▸ **SOURCE RECORDS**
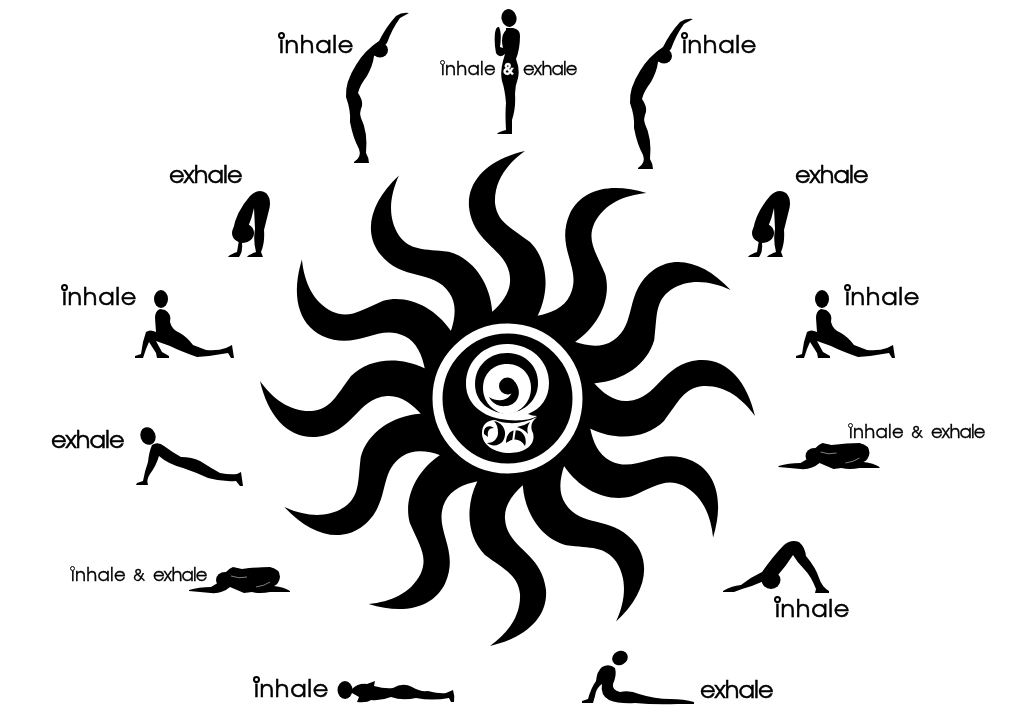
<!DOCTYPE html>
<html lang="en">
<head>
<meta charset="utf-8">
<title>Sun salutation breathing chart</title>
<style>
:root { --ink: #000; --paper: #fff; }
*, *::before, *::after { box-sizing: border-box; }
html, body { margin: 0; background: var(--paper); }
.chart { position: relative; width: 1024px; height: 724px; overflow: hidden; background: var(--paper); color: var(--ink); font-family: "TeX Gyre Adventor", "Inter", sans-serif; }
.artwork { position: absolute; inset: 0; display: block; }
/* --x is the left edge, --y the baseline */
.breath { position: absolute; left: var(--x); top: calc(var(--y) - 40px); display: flex; align-items: baseline; font-size: 24px; line-height: 1; white-space: nowrap; -webkit-text-stroke: .5px currentColor; }
.breath::before { content: ""; width: 0; height: 40px; }
.inhale { letter-spacing: .7px; }
.exhale { letter-spacing: -.9px; }
.loop::after { content: ""; position: absolute; left: -1px; top: 19px; width: 7px; height: 7px; border: 2px solid var(--ink); border-radius: 50%; background: var(--paper); }
.pair { font-size: 18px; -webkit-text-stroke-width: .3px; }
.pair .inhale { width: 62px; letter-spacing: .3px; }
.pair .and { width: 20px; font-size: 16px; }
.pair .exhale { letter-spacing: -.8px; }
.pair.loop::after { left: -1px; top: 25px; width: 5px; height: 5px; border-width: 1px; }
.on-figure .and { color: var(--paper); font-weight: 700; }
</style>
</head>
<body>
<main class="chart">
<svg class="artwork" width="1024" height="724" viewBox="0 0 1024 724" role="img" aria-label="Twelve-rayed sun with an Om symbol, surrounded by yoga poses">
  <defs>
    <path id="ray" d="M525 151C490 159 467 179 469 207C473 245 508 248 510 278C511 292 502 303 492 312L507 398L538 315C550 290 548 260 530 242C510 227 497 222 495 203C494 181 507 164 525 151Z"/>
    <g id="raised-arms">
      <ellipse cx="380" cy="50" rx="8" ry="7.5"/>
      <path d="M409 13Q402 12 396 16Q386 27 379 41Q364 51 356 65Q345 82 346 97Q351 111 350 122Q353 138 359 149Q362 157 354 162V163H369Q369 158 366 153Q368 132 361 118Q359 113 362 106Q363 100 358 93Q360 85 367 76Q373 65 374 56L387 43Q392 29 400 18Z"/>
    </g>
    <g id="forward-bend">
      <ellipse cx="243" cy="233" rx="11" ry="10"/>
      <path d="M250 196Q258 188 266 193Q272 199 269 210L264 230Q265 243 261 252L263 257H247Q248 255 256 252Q253 240 255 229L254 208Q252 218 248 227L242 243Q243 252 239 257H228Q229 255 237 252L239 240L233 230Q236 212 250 196Z"/>
    </g>
    <g id="lunge">
      <ellipse cx="161" cy="299" rx="7" ry="9"/>
      <path d="M160 309L165 310Q172 314 170 322Q172 330 180 333Q187 337 193 345L206 350Q218 351 226 348L232 345L234 358H231L228 353Q212 356 197 357Q180 351 170 346L156 341L162 352L169 356V358H157L156 353L149 342L146 349L143 358H135V356L141 354L143 342L146 332Q150 329 156 332L155 318Q155 311 160 309Z"/>
    </g>
    <g id="child">
      <ellipse cx="225" cy="580" rx="9" ry="8"/>
      <path d="M189 590Q199 587 211 587L221 581Q226 569 233 567L242 569Q258 567 270 567Q280 569 280 577Q279 584 274 586Q284 587 290 591V592H270Q260 594 252 592L244 593L230 587Q222 594 211 593L189 591Z"/>
      <path d="M231 576Q239 579 247 577M256 587Q264 586 270 582" fill="none" stroke="#fff" stroke-width=".5"/>
    </g>
  </defs>

  <g id="sun">
    <use href="#ray"/>
    <use href="#ray" transform="rotate(30 507.5 398.5)"/>
    <use href="#ray" transform="rotate(60 507.5 398.5)"/>
    <use href="#ray" transform="rotate(90 507.5 398.5)"/>
    <use href="#ray" transform="rotate(120 507.5 398.5)"/>
    <use href="#ray" transform="rotate(150 507.5 398.5)"/>
    <use href="#ray" transform="rotate(180 507.5 398.5)"/>
    <use href="#ray" transform="rotate(210 507.5 398.5)"/>
    <use href="#ray" transform="rotate(240 507.5 398.5)"/>
    <use href="#ray" transform="rotate(270 507.5 398.5)"/>
    <use href="#ray" transform="rotate(300 507.5 398.5)"/>
    <use href="#ray" transform="rotate(330 507.5 398.5)"/>
    <circle cx="507.5" cy="398.5" r="88"/>
    <circle cx="507.5" cy="398.5" r="70" fill="none" stroke="#fff" stroke-width="10"/>
  </g>

  <g id="om-symbol" fill="#fff">
    <g id="om-spiral">
      <path d="M507 344C531 344 549 361 549 383C549 398 541 409 528 414Q532 416 537 416C528 422 507 421 496 418C477 413 466 400 466 384C466 361 484 344 507 344Z"/>
      <path d="M507 353C525 353 538 366 538 383C538 400 525 412 506 414C488 412 475 401 475 384C475 366 489 353 507 353Z" fill="#000"/>
      <path d="M507 364C521 364 531 374 531 388C531 402 521 412 507 415C492 412 483 401 483 388C483 374 493 364 507 364Z"/>
      <circle cx="507.5" cy="386" r="8.5" fill="#000"/>
      <path d="M515 382C523 392 518 405 506 406C498 407 492 403 489 397C497 402 508 402 512 392Z" fill="#000"/>
    </g>
    <g id="om-bowl">
      <path d="M495 420C507 425 524 424 537 417C531 422 530 427 533 433C536 444 526 453 510 453C494 453 482 445 482 433C482 425 487 420 495 420Z"/>
      <path d="M494 421C504 423 508 433 503 441C499 446 492 447 487 443C494 443 498 438 498 433C498 428 497 424 494 421Z" fill="#000"/>
      <path d="M484 434C483 427 489 424 494 428C489 428 487 431 488 437Z" fill="#000"/>
      <path d="M506 443C506 433 512 428 520 431C525 434 527 440 525 446C520 438 513 438 506 443Z" fill="#000"/>
      <path d="M515 428L513 442" fill="none" stroke="#fff" stroke-width="2"/>
      <path d="M517 427Q524 426 530 422Q526 428 528 434Q524 429 517 427Z" fill="#000"/>
    </g>
  </g>

  <g id="poses">
    <g id="prayer">
      <ellipse cx="509" cy="18" rx="7.5" ry="9" transform="rotate(-12 509 18)"/>
      <path d="M506 28H513Q520 29 520 36Q520 49 516 59Q520 69 518 78Q515 86 515 94Q516 108 512 120L512 134H497Q498 132 506 130Q505 113 506 103Q505 90 502 81Q500 72 503 61L505 54Q499 59 496 53Q494 43 495 33Q496 26 499 27Q502 33 500 47L503 48Q500 36 506 30Z"/>
    </g>
    <use href="#raised-arms"/>
    <use href="#raised-arms" x="284" y="6"/>
    <use href="#forward-bend"/>
    <use href="#forward-bend" x="520"/>
    <use href="#lunge"/>
    <use href="#lunge" x="661"/>
    <use href="#child"/>
    <use href="#child" x="589.5" y="-124"/>
    <g id="plank">
      <ellipse cx="148" cy="436" rx="7.5" ry="9" transform="rotate(-20 148 436)"/>
      <path d="M152 445Q158 441 164 446Q172 452 181 457Q192 457 200 461Q211 468 220 473Q230 475 237 474L241 472L243 486H240L236 481Q222 482 208 478Q195 472 183 468Q168 464 159 456Q156 466 150 474Q146 480 148 485H136L137 483L143 481Q145 470 148 462Q149 452 152 445Z"/>
    </g>
    <g id="downward-dog">
      <ellipse cx="771" cy="580" rx="9.5" ry="9"/>
      <path d="M723 591Q731 586 741 585Q751 577 762 572Q774 555 784 545Q791 539 799 542Q805 547 806 556Q816 568 819 578Q822 587 829 591V593H815L816 589Q811 576 804 569Q797 562 793 555Q786 566 778 575L766 580Q753 586 742 589L734 592H723Z"/>
    </g>
    <g id="cobra">
      <ellipse cx="620" cy="658" rx="8" ry="7" transform="rotate(-25 620 658)"/>
      <path d="M602 667Q609 663 615 668Q617 675 613 684Q612 690 620 692Q630 690 639 694Q655 699 670 699Q684 699 694 702V704H678Q655 705 635 703Q619 704 609 700Q600 695 602 684Q596 688 595 696L593 703H582V701L588 699Q591 688 596 681Q597 671 602 667Z"/>
    </g>
    <g id="lowered-plank">
      <ellipse cx="345" cy="690" rx="7.5" ry="9"/>
      <path d="M352 689Q358 683 367 684L375 681L374 686Q385 689 393 688Q403 682 412 687Q420 692 428 691Q440 694 446 693L453 690Q455 696 454 702H451L449 698Q432 701 416 698Q402 701 391 697Q381 701 371 700Q367 703 357 702L359 697L352 693Z"/>
    </g>
  </g>
</svg>

<div class="breath pair loop on-figure" style="--x:441px;--y:75px"><span class="inhale">inhale</span><span class="and">&amp;</span><span class="exhale">exhale</span></div>
<div class="breath loop" style="--x:279px;--y:53px"><span class="inhale">inhale</span></div>
<div class="breath loop" style="--x:682px;--y:53px"><span class="inhale">inhale</span></div>
<div class="breath" style="--x:169px;--y:183px"><span class="exhale">exhale</span></div>
<div class="breath" style="--x:795px;--y:183px"><span class="exhale">exhale</span></div>
<div class="breath loop" style="--x:62px;--y:305px"><span class="inhale">inhale</span></div>
<div class="breath loop" style="--x:845px;--y:305px"><span class="inhale">inhale</span></div>
<div class="breath" style="--x:51px;--y:448px"><span class="exhale">exhale</span></div>
<div class="breath pair loop" style="--x:849px;--y:438px"><span class="inhale">inhale</span><span class="and">&amp;</span><span class="exhale">exhale</span></div>
<div class="breath pair loop" style="--x:71px;--y:581px"><span class="inhale">inhale</span><span class="and">&amp;</span><span class="exhale">exhale</span></div>
<div class="breath loop" style="--x:775px;--y:617px"><span class="inhale">inhale</span></div>
<div class="breath loop" style="--x:254px;--y:697px"><span class="inhale">inhale</span></div>
<div class="breath" style="--x:700px;--y:698px"><span class="exhale">exhale</span></div>
</main>
</body>
</html>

▸ **EXERCISE PROMPT**
Without any pictures, output exactly the lines from the start of the material through the line that contains "absolute; left: var(--x);", and only those.

▸ **TASK OUTPUT**
<!DOCTYPE html>
<html lang="en">
<head>
<meta charset="utf-8">
<title>Sun salutation breathing chart</title>
<style>
:root { --ink: #000; --paper: #fff; }
*, *::before, *::after { box-sizing: border-box; }
html, body { margin: 0; background: var(--paper); }
.chart { position: relative; width: 1024px; height: 724px; overflow: hidden; background: var(--paper); color: var(--ink); font-family: "TeX Gyre Adventor", "Inter", sans-serif; }
.artwork { position: absolute; inset: 0; display: block; }
/* --x is the left edge, --y the baseline */
.breath { position: absolute; left: var(--x); top: calc(var(--y) - 40px); display: flex; align-items: baseline; font-size: 24px; line-height: 1; white-space: nowrap; -webkit-text-stroke: .5px currentColor; }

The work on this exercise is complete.